Vitamin D is essential for a healthy gut microbiome—find out why!
0:00 Introduction: Vitamin D feeds microbes
0:53 Your microbes produce nutrients
1:42 Subclinical vitamin D deficiency
3:38 Vitamin D deficiency in winter months
4:37 Share your success story!
In this video, we’re going to talk about vitamin D and your microbes.
Vitamin D is essential for feeding the healthy bacteria in your gut. In fact, gut microbes are dependent on the vitamin D you get from the sun or ingest.
Along with fiber, vitamin D helps support microbial diversity in your gut. Low vitamin D can throw off your microbiome ratios.
Supporting your microbiome with vitamin D is also crucial for normal levels of butyrate. Butyrate is the small-chain fatty acid that helps regulate your blood sugar levels, feed your colon cells, energize your body, and improve your insulin sensitivity.
Additionally, a poor microbiome caused by low vitamin D can contribute to a deficiency in B vitamins. This is because microbes are a primary source of many B vitamins.
The majority of the population has a subclinical vitamin D deficiency. Oftentimes, a subclinical deficiency isn’t detected in a blood test.
40% of people in the US and Europe have low vitamin D, and up to 85% of people in Arabic countries have low vitamin D.
Vitamin D deficiency can increase your risk of…
• Heart attack
• Autoimmune disease
• Regular colds
• Weight gain
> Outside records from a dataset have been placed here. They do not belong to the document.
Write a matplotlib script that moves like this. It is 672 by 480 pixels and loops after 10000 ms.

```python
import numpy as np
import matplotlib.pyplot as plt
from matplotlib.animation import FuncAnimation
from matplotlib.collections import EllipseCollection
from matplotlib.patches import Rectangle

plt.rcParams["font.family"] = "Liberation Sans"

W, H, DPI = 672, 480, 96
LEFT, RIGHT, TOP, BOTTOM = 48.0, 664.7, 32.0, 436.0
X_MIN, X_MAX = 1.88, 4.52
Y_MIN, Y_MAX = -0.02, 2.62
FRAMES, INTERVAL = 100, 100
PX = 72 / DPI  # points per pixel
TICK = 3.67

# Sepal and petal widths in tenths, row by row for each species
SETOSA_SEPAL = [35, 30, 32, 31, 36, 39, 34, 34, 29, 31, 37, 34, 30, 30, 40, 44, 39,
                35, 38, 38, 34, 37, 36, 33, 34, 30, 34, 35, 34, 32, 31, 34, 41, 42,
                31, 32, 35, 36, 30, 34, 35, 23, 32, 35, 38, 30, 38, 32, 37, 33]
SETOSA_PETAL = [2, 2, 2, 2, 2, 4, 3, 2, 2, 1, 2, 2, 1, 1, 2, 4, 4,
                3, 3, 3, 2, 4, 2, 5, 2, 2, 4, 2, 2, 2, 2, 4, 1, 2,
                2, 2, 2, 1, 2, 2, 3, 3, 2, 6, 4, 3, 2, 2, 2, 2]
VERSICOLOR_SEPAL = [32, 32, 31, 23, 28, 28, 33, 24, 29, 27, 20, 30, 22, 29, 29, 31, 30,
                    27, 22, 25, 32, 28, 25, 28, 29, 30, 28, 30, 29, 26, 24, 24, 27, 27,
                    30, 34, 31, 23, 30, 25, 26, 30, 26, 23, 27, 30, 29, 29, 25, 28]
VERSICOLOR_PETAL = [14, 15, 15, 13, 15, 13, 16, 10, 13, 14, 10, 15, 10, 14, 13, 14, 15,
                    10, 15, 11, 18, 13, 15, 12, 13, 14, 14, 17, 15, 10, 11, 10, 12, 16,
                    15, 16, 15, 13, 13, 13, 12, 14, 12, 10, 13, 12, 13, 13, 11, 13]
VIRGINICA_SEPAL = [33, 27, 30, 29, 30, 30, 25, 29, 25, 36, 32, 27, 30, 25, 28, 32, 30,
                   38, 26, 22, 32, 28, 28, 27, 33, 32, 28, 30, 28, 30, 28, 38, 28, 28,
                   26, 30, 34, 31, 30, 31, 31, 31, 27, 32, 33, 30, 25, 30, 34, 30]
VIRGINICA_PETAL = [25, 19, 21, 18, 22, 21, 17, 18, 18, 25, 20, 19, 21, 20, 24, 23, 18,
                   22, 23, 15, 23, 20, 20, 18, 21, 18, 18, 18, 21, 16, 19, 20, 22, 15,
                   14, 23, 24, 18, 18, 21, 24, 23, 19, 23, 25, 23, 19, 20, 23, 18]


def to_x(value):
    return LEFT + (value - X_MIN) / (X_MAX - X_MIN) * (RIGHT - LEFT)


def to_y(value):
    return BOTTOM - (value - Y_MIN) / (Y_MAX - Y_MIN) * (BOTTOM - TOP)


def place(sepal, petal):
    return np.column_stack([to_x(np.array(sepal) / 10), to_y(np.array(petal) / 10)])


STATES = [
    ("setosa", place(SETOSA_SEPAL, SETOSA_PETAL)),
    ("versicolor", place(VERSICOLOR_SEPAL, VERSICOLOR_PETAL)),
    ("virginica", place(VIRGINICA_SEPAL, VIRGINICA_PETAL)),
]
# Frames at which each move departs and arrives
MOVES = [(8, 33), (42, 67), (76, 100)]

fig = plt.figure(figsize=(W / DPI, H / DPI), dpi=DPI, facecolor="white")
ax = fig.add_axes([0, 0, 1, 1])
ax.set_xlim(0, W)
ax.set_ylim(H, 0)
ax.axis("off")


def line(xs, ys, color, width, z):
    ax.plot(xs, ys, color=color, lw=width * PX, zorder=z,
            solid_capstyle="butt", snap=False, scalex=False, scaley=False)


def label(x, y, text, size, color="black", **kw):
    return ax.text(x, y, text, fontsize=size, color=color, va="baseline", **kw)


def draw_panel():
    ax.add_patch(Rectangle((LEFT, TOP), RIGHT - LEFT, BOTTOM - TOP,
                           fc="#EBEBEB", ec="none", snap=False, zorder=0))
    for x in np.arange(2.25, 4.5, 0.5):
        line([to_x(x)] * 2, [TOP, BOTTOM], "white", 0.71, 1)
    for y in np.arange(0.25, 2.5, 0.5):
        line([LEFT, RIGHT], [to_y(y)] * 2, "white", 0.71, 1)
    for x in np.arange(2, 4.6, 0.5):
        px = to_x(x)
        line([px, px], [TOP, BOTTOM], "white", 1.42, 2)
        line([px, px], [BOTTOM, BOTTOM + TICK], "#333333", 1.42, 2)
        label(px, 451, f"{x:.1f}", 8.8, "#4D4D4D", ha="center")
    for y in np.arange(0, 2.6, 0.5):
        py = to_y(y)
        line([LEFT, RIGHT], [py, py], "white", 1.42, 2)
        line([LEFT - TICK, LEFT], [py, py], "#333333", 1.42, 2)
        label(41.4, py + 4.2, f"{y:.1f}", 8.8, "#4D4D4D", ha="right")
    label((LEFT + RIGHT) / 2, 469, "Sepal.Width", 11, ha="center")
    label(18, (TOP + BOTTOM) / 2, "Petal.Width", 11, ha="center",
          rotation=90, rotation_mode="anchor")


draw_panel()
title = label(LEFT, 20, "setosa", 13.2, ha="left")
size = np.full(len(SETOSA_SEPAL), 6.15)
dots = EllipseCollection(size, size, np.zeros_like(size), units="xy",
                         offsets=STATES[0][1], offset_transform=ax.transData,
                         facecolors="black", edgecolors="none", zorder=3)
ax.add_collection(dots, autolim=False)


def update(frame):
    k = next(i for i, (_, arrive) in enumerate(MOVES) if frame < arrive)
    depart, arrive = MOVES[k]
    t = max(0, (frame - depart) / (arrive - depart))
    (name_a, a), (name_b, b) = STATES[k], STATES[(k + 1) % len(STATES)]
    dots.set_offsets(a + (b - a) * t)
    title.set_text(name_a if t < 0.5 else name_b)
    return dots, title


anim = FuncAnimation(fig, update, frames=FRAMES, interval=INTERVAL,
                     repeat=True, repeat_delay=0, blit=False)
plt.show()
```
Vitamin D is essential for the integrity of your gut epithelium. Since 80% of your immune system resides in your gut, an issue with your gut wall (or even leaky gut) can cause serious immune problems. It may cause your immune system to attack your own healthy cells. This is why low vitamin D is associated with autoimmunity and inflammation.
It’s more difficult to maintain normal levels of vitamin D in the winter months. To help combat this, you can take at least 10,000IU of vitamin D daily.